### SUPPLIED MATERIAL
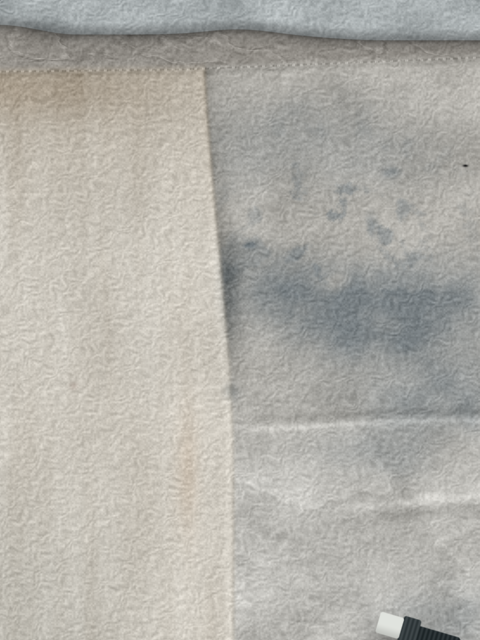
This texture is drawn by a WebGL 1 fragment shader. Its source:

```glsl
precision highp float;
// Worn suede upholstery: a clean beige panel beside a blotchy stained one, under a rolled hem.
uniform vec2 u_resolution;

float hash(vec2 p) {
  vec3 q = fract(vec3(p.xyx) * 0.1031);
  q += dot(q, q.yzx + 33.33);
  return fract((q.x + q.y) * q.z);
}

float noise(vec2 p) {
  vec2 i = floor(p), f = fract(p);
  f = f * f * (3.0 - 2.0 * f);
  return mix(mix(hash(i), hash(i + vec2(1.0, 0.0)), f.x),
             mix(hash(i + vec2(0.0, 1.0)), hash(i + 1.0), f.x), f.y);
}

float fbm(vec2 p) {
  float sum = 0.0, amp = 0.5;
  for (int i = 0; i < 5; i++) {
    sum += amp * noise(p);
    p = mat2(1.6, 1.2, -1.2, 1.6) * p + 7.3;
    amp *= 0.5;
  }
  return sum;
}

float blob(vec2 p, vec2 center, vec2 radius) {
  vec2 d = (p - center) / radius;
  return exp(-dot(d, d));
}

float line(float d, float width) { return exp(-d * d / (width * width)); }

float boxDist(vec2 p, vec2 size, float corner) {
  vec2 d = abs(p) - size + corner;
  return length(max(d, 0.0)) + min(max(d.x, d.y), 0.0) - corner;
}

float fill(float d, float px) { return 1.0 - smoothstep(-px, px, d); }

// Embossed nap of the cloth, lit from the upper left
float grain(vec2 p) {
  vec2 g = p * vec2(165.0, 210.0) + 2.0 * noise(p * 60.0);
  float relief = noise(g) - noise(g + vec2(0.55, 0.7));
  return relief * 0.085 + (noise(p * 370.0) - 0.5) * 0.07;
}

// Fine diagonal creases
float creases(vec2 p, float scale) {
  vec2 q = vec2(p.x + 0.7 * p.y, p.y - 0.35 * p.x) * vec2(scale * 0.45, scale);
  float ridge = fbm(q) - 0.48;
  return line(ridge, 0.025) - line(ridge - 0.045, 0.03);
}

vec3 cleanPanel(vec2 p) {
  vec3 c = mix(vec3(0.70, 0.67, 0.62), vec3(0.785, 0.765, 0.725), smoothstep(0.1, 0.42, p.y));
  c = mix(c, vec3(0.72, 0.71, 0.675), 0.7 * smoothstep(0.62, 1.0, p.y) * smoothstep(0.36, 0.0, p.x));
  c += 0.025 * line(p.x - 0.29, 0.05) * smoothstep(0.15, 0.3, p.y);
  c -= vec3(0.06, 0.075, 0.09) * blob(p, vec2(0.05, 0.14), vec2(0.17, 0.045));
  c -= vec3(0.04, 0.065, 0.085) * blob(p, vec2(0.293, 0.74), vec2(0.018, 0.10));
  c -= vec3(0.08, 0.10, 0.10) * blob(p, vec2(0.115, 0.603), vec2(0.006));
  float brushed = fbm(vec2(p.x * 42.0, p.y * 4.0)) - 0.48;
  return c + brushed * vec3(0.08, 0.09, 0.10) + (fbm(p * 9.0) - 0.48) * 0.06;
}

float stains(vec2 p) {
  vec2 w = p + 0.07 * (vec2(fbm(p * 11.0), fbm(p * 11.0 + 31.0)) - 0.48);
  float s = 0.75 * blob(w, vec2(0.53, 0.475), vec2(0.15, 0.065));
  s += 0.65 * blob(w, vec2(0.69, 0.49), vec2(0.14, 0.075));
  s += 0.60 * blob(w, vec2(0.69, 0.615), vec2(0.13, 0.055));
  s += 0.40 * blob(w, vec2(0.43, 0.43), vec2(0.07, 0.05));
  s += 0.35 * blob(w, vec2(0.59, 0.70), vec2(0.09, 0.035));
  s += 0.35 * blob(w, vec2(0.50, 0.23), vec2(0.18, 0.07));
  s += 0.35 * blob(w, vec2(0.69, 0.96), vec2(0.10, 0.05));
  s -= 0.55 * blob(w, vec2(0.525, 0.445), vec2(0.022, 0.02));
  s *= 0.6 + 0.85 * fbm(p * 22.0);
  // Scattered mottling, densest in the upper middle
  float zone = blob(p, vec2(0.54, 0.35), vec2(0.17, 0.12));
  s += 0.6 * zone * smoothstep(0.54, 0.7, fbm(p * 30.0));
  // Distinct dark marks
  s += 0.8 * blob(w, vec2(0.397, 0.375), vec2(0.011, 0.007));
  s += 0.6 * blob(w, vec2(0.579, 0.345), vec2(0.009, 0.013));
  s += 0.5 * blob(w, vec2(0.618, 0.265), vec2(0.012, 0.009));
  return s;
}

vec3 stainedPanel(vec2 p) {
  vec3 c = mix(vec3(0.69, 0.68, 0.655), vec3(0.745, 0.74, 0.72), smoothstep(0.45, 0.8, p.y));
  c += (fbm(p * 13.0) - 0.48) * 0.20;
  c = mix(c, vec3(0.46, 0.49, 0.505), clamp(stains(p), 0.0, 0.95));
  // Long pulled folds
  float sway = 0.012 * fbm(p * 14.0);
  float reach = smoothstep(0.35, 0.42, p.x);
  float foldA = p.y - 0.665 + 0.04 * (p.x - 0.37) - sway;
  float foldB = p.y - 0.79 + 0.10 * (p.x - 0.55) - sway;
  c += reach * 0.09 * (line(foldA, 0.005) - 0.7 * line(foldA + 0.014, 0.008));
  c += smoothstep(0.5, 0.62, p.x) * 0.07 * (line(foldB, 0.008) - line(foldB - 0.018, 0.009));
  c += 0.035 * smoothstep(0.55, 0.75, p.y) * creases(p, 9.0);
  return mix(c, vec3(0.08), blob(p, vec2(0.727, 0.259), vec2(0.004, 0.002)));
}

void main() {
  float px = 1.0 / u_resolution.y;
  vec2 p = vec2(gl_FragCoord.x, u_resolution.y - gl_FragCoord.y) * px;

  // Two panels meeting at a shaded vertical ridge
  float ridge = p.x - mix(0.317, 0.365, smoothstep(0.0, 0.75, p.y));
  vec3 col = mix(cleanPanel(p), stainedPanel(p), smoothstep(-0.003, 0.006, ridge));
  float shade = smoothstep(-0.004, 0.004, ridge) * exp(-max(ridge, 0.0) * 45.0);
  col -= shade * 0.13 * (1.0 - smoothstep(0.5, 0.68, p.y));
  col -= 0.05 * line(ridge, 0.003);
  col += 0.04 * line(ridge + 0.008, 0.006);
  float smudge = blob(p, vec2(0.358, 0.45), vec2(0.022, 0.065)) + blob(p, vec2(0.354, 0.613), vec2(0.016, 0.013));
  col -= vec3(0.20, 0.18, 0.16) * smudge * (0.5 + fbm(p * 40.0)) * smoothstep(-0.025, 0.01, ridge);

  // Brown strip above the stitched seam
  float seam = p.y - mix(0.112 - 0.012 * p.x, 0.106 - 0.04 * (p.x - 0.35), smoothstep(0.28, 0.32, p.x));
  vec3 strip = vec3(0.565, 0.55, 0.525) + 0.05 * creases(p, 22.0) + 0.12 * (fbm(p * 18.0) - 0.48);
  col = mix(col, strip, 1.0 - smoothstep(-0.012, 0.006, seam));
  float stitch = smoothstep(0.2, 0.4, abs(fract(p.x * 85.0) - 0.5));
  col += line(seam, 0.0018) * (0.14 * stitch - 0.08) - 0.06 * line(seam - 0.005, 0.004);
  col += grain(p);

  // Rolled hem with a cast shadow
  float hem = p.y - 0.039 - 0.015 * smoothstep(0.0, 0.12, p.x)
            + 0.008 * line(p.x - 0.37, 0.07) - 0.009 * smoothstep(0.4, 0.6, p.x);
  col *= 1.0 - 0.42 * exp(-max(hem, 0.0) * 110.0);
  vec3 roll = vec3(0.64, 0.665, 0.67) + 0.22 * (fbm(p * vec2(14.0, 26.0)) - 0.48) + grain(p);
  roll *= 1.0 - 0.28 * smoothstep(-0.022, 0.0, hem);
  col = mix(col, roll, fill(hem, px));

  // Bottle nozzle: dark body, ribbed collar, pale cap
  vec2 b = p - vec2(0.609, 0.977);
  b = vec2(0.96 * b.x + 0.28 * b.y, 0.96 * b.y - 0.28 * b.x);
  col *= 1.0 - 0.3 * blob(b, vec2(0.03, 0.025), vec2(0.06, 0.025));
  float ribs = 0.04 * sin(b.x * 900.0);
  col = mix(col, vec3(0.15, 0.18, 0.19) + ribs, fill(boxDist(b - vec2(0.065, 0.004), vec2(0.048, 0.016), 0.006), px));
  col = mix(col, vec3(0.21, 0.24, 0.25) + ribs, fill(boxDist(b - vec2(0.032, 0.0), vec2(0.014, 0.021), 0.004), px));
  vec3 cap = vec3(0.88, 0.89, 0.87) - 0.12 * smoothstep(0.0, 0.018, b.y);
  col = mix(col, cap, fill(boxDist(b, vec2(0.019, 0.017), 0.004), px));

  gl_FragColor = vec4(clamp(col, 0.0, 1.0), 1.0);
}
```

### EXERCISE BRIEF
Go through the lines above and copy any that contain "hash".

### EXPECTED ANSWER
float hash(vec2 p) {
  return mix(mix(hash(i), hash(i + vec2(1.0, 0.0)), f.x),
             mix(hash(i + vec2(0.0, 1.0)), hash(i + 1.0), f.x), f.y);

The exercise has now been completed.